From the first line to the last, write out the records below exactly as they appear.

▼

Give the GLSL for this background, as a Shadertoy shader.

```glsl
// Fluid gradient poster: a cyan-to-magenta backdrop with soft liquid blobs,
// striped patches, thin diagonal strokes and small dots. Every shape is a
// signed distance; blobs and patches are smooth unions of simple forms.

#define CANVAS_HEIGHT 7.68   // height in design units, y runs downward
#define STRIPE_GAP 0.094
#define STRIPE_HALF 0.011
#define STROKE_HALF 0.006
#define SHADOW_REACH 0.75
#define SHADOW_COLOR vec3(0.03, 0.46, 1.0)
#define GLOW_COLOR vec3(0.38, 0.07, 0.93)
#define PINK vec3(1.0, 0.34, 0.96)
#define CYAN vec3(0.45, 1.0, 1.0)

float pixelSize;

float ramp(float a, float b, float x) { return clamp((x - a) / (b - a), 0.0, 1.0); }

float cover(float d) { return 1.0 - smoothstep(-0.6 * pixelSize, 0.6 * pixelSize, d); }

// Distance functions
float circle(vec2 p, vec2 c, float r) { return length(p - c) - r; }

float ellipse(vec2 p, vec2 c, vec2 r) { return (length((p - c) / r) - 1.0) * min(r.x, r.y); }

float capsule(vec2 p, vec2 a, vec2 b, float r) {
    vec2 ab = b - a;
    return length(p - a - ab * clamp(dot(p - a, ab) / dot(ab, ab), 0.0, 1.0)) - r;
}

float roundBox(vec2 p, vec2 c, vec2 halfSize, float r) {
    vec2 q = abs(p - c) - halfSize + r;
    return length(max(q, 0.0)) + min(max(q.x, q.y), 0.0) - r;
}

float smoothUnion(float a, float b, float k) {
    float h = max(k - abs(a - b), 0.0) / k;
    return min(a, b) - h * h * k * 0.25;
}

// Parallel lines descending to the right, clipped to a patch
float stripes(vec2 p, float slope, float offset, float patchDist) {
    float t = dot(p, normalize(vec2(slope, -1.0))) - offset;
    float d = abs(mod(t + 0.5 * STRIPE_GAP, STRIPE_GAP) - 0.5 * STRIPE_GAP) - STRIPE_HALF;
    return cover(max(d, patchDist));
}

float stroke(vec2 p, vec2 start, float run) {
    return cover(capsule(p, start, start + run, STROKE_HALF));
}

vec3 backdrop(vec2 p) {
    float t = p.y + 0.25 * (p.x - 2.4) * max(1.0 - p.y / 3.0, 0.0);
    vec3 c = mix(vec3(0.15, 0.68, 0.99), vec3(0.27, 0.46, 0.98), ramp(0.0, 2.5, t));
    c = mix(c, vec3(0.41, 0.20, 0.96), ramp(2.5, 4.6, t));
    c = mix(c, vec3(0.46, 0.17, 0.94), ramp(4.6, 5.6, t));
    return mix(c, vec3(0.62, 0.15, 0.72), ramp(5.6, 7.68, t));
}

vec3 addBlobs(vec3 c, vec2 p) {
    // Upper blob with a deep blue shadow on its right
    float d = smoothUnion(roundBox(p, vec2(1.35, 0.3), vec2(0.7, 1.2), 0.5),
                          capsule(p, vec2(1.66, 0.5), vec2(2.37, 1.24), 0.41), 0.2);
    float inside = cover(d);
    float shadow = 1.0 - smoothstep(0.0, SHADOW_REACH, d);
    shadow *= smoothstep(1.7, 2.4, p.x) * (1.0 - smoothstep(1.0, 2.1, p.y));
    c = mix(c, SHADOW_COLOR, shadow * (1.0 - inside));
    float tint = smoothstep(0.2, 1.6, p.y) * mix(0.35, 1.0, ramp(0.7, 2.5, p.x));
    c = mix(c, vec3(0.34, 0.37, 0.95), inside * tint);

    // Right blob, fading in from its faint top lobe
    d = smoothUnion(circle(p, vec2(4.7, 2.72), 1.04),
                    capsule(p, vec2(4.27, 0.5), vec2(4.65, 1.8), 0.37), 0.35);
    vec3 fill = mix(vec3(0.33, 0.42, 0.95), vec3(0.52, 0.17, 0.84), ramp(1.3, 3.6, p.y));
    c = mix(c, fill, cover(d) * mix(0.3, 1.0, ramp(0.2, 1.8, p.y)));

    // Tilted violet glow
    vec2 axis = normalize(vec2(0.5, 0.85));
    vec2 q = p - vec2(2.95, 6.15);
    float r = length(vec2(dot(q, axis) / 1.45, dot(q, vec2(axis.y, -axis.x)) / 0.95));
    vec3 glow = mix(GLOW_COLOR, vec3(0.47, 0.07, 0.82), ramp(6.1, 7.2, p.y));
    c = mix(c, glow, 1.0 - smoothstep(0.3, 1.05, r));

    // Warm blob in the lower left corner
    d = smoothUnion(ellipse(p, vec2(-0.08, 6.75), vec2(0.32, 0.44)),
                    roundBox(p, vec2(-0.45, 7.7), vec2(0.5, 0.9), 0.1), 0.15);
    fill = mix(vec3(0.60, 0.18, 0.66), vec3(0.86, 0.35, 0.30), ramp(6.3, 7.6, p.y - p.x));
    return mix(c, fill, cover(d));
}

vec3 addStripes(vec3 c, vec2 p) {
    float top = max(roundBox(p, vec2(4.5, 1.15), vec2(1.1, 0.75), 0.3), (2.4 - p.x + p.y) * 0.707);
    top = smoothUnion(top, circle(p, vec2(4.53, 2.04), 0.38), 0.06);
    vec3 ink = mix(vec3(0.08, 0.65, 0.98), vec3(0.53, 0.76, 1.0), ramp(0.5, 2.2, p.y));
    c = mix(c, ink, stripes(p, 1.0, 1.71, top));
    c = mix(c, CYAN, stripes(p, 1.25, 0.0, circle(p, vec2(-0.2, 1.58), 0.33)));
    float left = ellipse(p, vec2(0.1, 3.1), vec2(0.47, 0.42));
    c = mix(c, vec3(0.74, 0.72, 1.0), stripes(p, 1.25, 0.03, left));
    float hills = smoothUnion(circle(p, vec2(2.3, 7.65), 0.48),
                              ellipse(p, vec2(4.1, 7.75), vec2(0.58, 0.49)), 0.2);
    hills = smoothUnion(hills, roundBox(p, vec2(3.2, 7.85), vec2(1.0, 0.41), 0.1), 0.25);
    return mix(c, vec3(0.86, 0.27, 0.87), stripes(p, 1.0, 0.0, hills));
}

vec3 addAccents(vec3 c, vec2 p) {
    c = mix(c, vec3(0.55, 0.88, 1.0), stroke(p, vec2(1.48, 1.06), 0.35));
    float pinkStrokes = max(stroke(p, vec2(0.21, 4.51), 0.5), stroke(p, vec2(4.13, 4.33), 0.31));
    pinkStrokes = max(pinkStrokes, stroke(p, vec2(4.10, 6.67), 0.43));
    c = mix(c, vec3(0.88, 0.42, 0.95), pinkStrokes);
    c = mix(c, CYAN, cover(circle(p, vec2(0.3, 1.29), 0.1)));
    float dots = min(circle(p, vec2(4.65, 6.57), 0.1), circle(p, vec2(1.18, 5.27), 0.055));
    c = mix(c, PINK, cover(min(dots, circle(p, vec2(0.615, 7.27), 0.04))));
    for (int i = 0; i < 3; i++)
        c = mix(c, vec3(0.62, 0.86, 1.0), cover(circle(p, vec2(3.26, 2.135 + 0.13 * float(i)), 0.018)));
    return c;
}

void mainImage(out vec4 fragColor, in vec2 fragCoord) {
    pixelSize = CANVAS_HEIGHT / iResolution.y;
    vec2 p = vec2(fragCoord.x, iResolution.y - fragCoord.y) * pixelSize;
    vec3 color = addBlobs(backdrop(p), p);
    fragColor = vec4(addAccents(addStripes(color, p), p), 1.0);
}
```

▲

[Exercise output]
Give the GLSL for this background, as a Shadertoy shader.

```glsl
// Fluid gradient poster: a cyan-to-magenta backdrop with soft liquid blobs,
// striped patches, thin diagonal strokes and small dots. Every shape is a
// signed distance; blobs and patches are smooth unions of simple forms.

#define CANVAS_HEIGHT 7.68   // height in design units, y runs downward
#define STRIPE_GAP 0.094
#define STRIPE_HALF 0.011
#define STROKE_HALF 0.006
#define SHADOW_REACH 0.75
#define SHADOW_COLOR vec3(0.03, 0.46, 1.0)
#define GLOW_COLOR vec3(0.38, 0.07, 0.93)
#define PINK vec3(1.0, 0.34, 0.96)
#define CYAN vec3(0.45, 1.0, 1.0)

float pixelSize;

float ramp(float a, float b, float x) { return clamp((x - a) / (b - a), 0.0, 1.0); }

float cover(float d) { return 1.0 - smoothstep(-0.6 * pixelSize, 0.6 * pixelSize, d); }

// Distance functions
float circle(vec2 p, vec2 c, float r) { return length(p - c) - r; }

float ellipse(vec2 p, vec2 c, vec2 r) { return (length((p - c) / r) - 1.0) * min(r.x, r.y); }

float capsule(vec2 p, vec2 a, vec2 b, float r) {
    vec2 ab = b - a;
    return length(p - a - ab * clamp(dot(p - a, ab) / dot(ab, ab), 0.0, 1.0)) - r;
}

float roundBox(vec2 p, vec2 c, vec2 halfSize, float r) {
    vec2 q = abs(p - c) - halfSize + r;
    return length(max(q, 0.0)) + min(max(q.x, q.y), 0.0) - r;
}

float smoothUnion(float a, float b, float k) {
    float h = max(k - abs(a - b), 0.0) / k;
    return min(a, b) - h * h * k * 0.25;
}

// Parallel lines descending to the right, clipped to a patch
float stripes(vec2 p, float slope, float offset, float patchDist) {
    float t = dot(p, normalize(vec2(slope, -1.0))) - offset;
    float d = abs(mod(t + 0.5 * STRIPE_GAP, STRIPE_GAP) - 0.5 * STRIPE_GAP) - STRIPE_HALF;
    return cover(max(d, patchDist));
}

float stroke(vec2 p, vec2 start, float run) {
    return cover(capsule(p, start, start + run, STROKE_HALF));
}

vec3 backdrop(vec2 p) {
    float t = p.y + 0.25 * (p.x - 2.4) * max(1.0 - p.y / 3.0, 0.0);
    vec3 c = mix(vec3(0.15, 0.68, 0.99), vec3(0.27, 0.46, 0.98), ramp(0.0, 2.5, t));
    c = mix(c, vec3(0.41, 0.20, 0.96), ramp(2.5, 4.6, t));
    c = mix(c, vec3(0.46, 0.17, 0.94), ramp(4.6, 5.6, t));
    return mix(c, vec3(0.62, 0.15, 0.72), ramp(5.6, 7.68, t));
}

vec3 addBlobs(vec3 c, vec2 p) {
    // Upper blob with a deep blue shadow on its right
    float d = smoothUnion(roundBox(p, vec2(1.35, 0.3), vec2(0.7, 1.2), 0.5),
                          capsule(p, vec2(1.66, 0.5), vec2(2.37, 1.24), 0.41), 0.2);
    float inside = cover(d);
    float shadow = 1.0 - smoothstep(0.0, SHADOW_REACH, d);
    shadow *= smoothstep(1.7, 2.4, p.x) * (1.0 - smoothstep(1.0, 2.1, p.y));
    c = mix(c, SHADOW_COLOR, shadow * (1.0 - inside));
    float tint = smoothstep(0.2, 1.6, p.y) * mix(0.35, 1.0, ramp(0.7, 2.5, p.x));
    c = mix(c, vec3(0.34, 0.37, 0.95), inside * tint);

    // Right blob, fading in from its faint top lobe
    d = smoothUnion(circle(p, vec2(4.7, 2.72), 1.04),
                    capsule(p, vec2(4.27, 0.5), vec2(4.65, 1.8), 0.37), 0.35);
    vec3 fill = mix(vec3(0.33, 0.42, 0.95), vec3(0.52, 0.17, 0.84), ramp(1.3, 3.6, p.y));
    c = mix(c, fill, cover(d) * mix(0.3, 1.0, ramp(0.2, 1.8, p.y)));

    // Tilted violet glow
    vec2 axis = normalize(vec2(0.5, 0.85));
    vec2 q = p - vec2(2.95, 6.15);
    float r = length(vec2(dot(q, axis) / 1.45, dot(q, vec2(axis.y, -axis.x)) / 0.95));
    vec3 glow = mix(GLOW_COLOR, vec3(0.47, 0.07, 0.82), ramp(6.1, 7.2, p.y));
    c = mix(c, glow, 1.0 - smoothstep(0.3, 1.05, r));

    // Warm blob in the lower left corner
    d = smoothUnion(ellipse(p, vec2(-0.08, 6.75), vec2(0.32, 0.44)),
                    roundBox(p, vec2(-0.45, 7.7), vec2(0.5, 0.9), 0.1), 0.15);
    fill = mix(vec3(0.60, 0.18, 0.66), vec3(0.86, 0.35, 0.30), ramp(6.3, 7.6, p.y - p.x));
    return mix(c, fill, cover(d));
}

vec3 addStripes(vec3 c, vec2 p) {
    float top = max(roundBox(p, vec2(4.5, 1.15), vec2(1.1, 0.75), 0.3), (2.4 - p.x + p.y) * 0.707);
    top = smoothUnion(top, circle(p, vec2(4.53, 2.04), 0.38), 0.06);
    vec3 ink = mix(vec3(0.08, 0.65, 0.98), vec3(0.53, 0.76, 1.0), ramp(0.5, 2.2, p.y));
    c = mix(c, ink, stripes(p, 1.0, 1.71, top));
    c = mix(c, CYAN, stripes(p, 1.25, 0.0, circle(p, vec2(-0.2, 1.58), 0.33)));
    float left = ellipse(p, vec2(0.1, 3.1), vec2(0.47, 0.42));
    c = mix(c, vec3(0.74, 0.72, 1.0), stripes(p, 1.25, 0.03, left));
    float hills = smoothUnion(circle(p, vec2(2.3, 7.65), 0.48),
                              ellipse(p, vec2(4.1, 7.75), vec2(0.58, 0.49)), 0.2);
    hills = smoothUnion(hills, roundBox(p, vec2(3.2, 7.85), vec2(1.0, 0.41), 0.1), 0.25);
    return mix(c, vec3(0.86, 0.27, 0.87), stripes(p, 1.0, 0.0, hills));
}

vec3 addAccents(vec3 c, vec2 p) {
    c = mix(c, vec3(0.55, 0.88, 1.0), stroke(p, vec2(1.48, 1.06), 0.35));
    float pinkStrokes = max(stroke(p, vec2(0.21, 4.51), 0.5), stroke(p, vec2(4.13, 4.33), 0.31));
    pinkStrokes = max(pinkStrokes, stroke(p, vec2(4.10, 6.67), 0.43));
    c = mix(c, vec3(0.88, 0.42, 0.95), pinkStrokes);
    c = mix(c, CYAN, cover(circle(p, vec2(0.3, 1.29), 0.1)));
    float dots = min(circle(p, vec2(4.65, 6.57), 0.1), circle(p, vec2(1.18, 5.27), 0.055));
    c = mix(c, PINK, cover(min(dots, circle(p, vec2(0.615, 7.27), 0.04))));
    for (int i = 0; i < 3; i++)
        c = mix(c, vec3(0.62, 0.86, 1.0), cover(circle(p, vec2(3.26, 2.135 + 0.13 * float(i)), 0.018)));
    return c;
}

void mainImage(out vec4 fragColor, in vec2 fragCoord) {
    pixelSize = CANVAS_HEIGHT / iResolution.y;
    vec2 p = vec2(fragCoord.x, iResolution.y - fragCoord.y) * pixelSize;
    vec3 color = addBlobs(backdrop(p), p);
    fragColor = vec4(addAccents(addStripes(color, p), p), 1.0);
}
```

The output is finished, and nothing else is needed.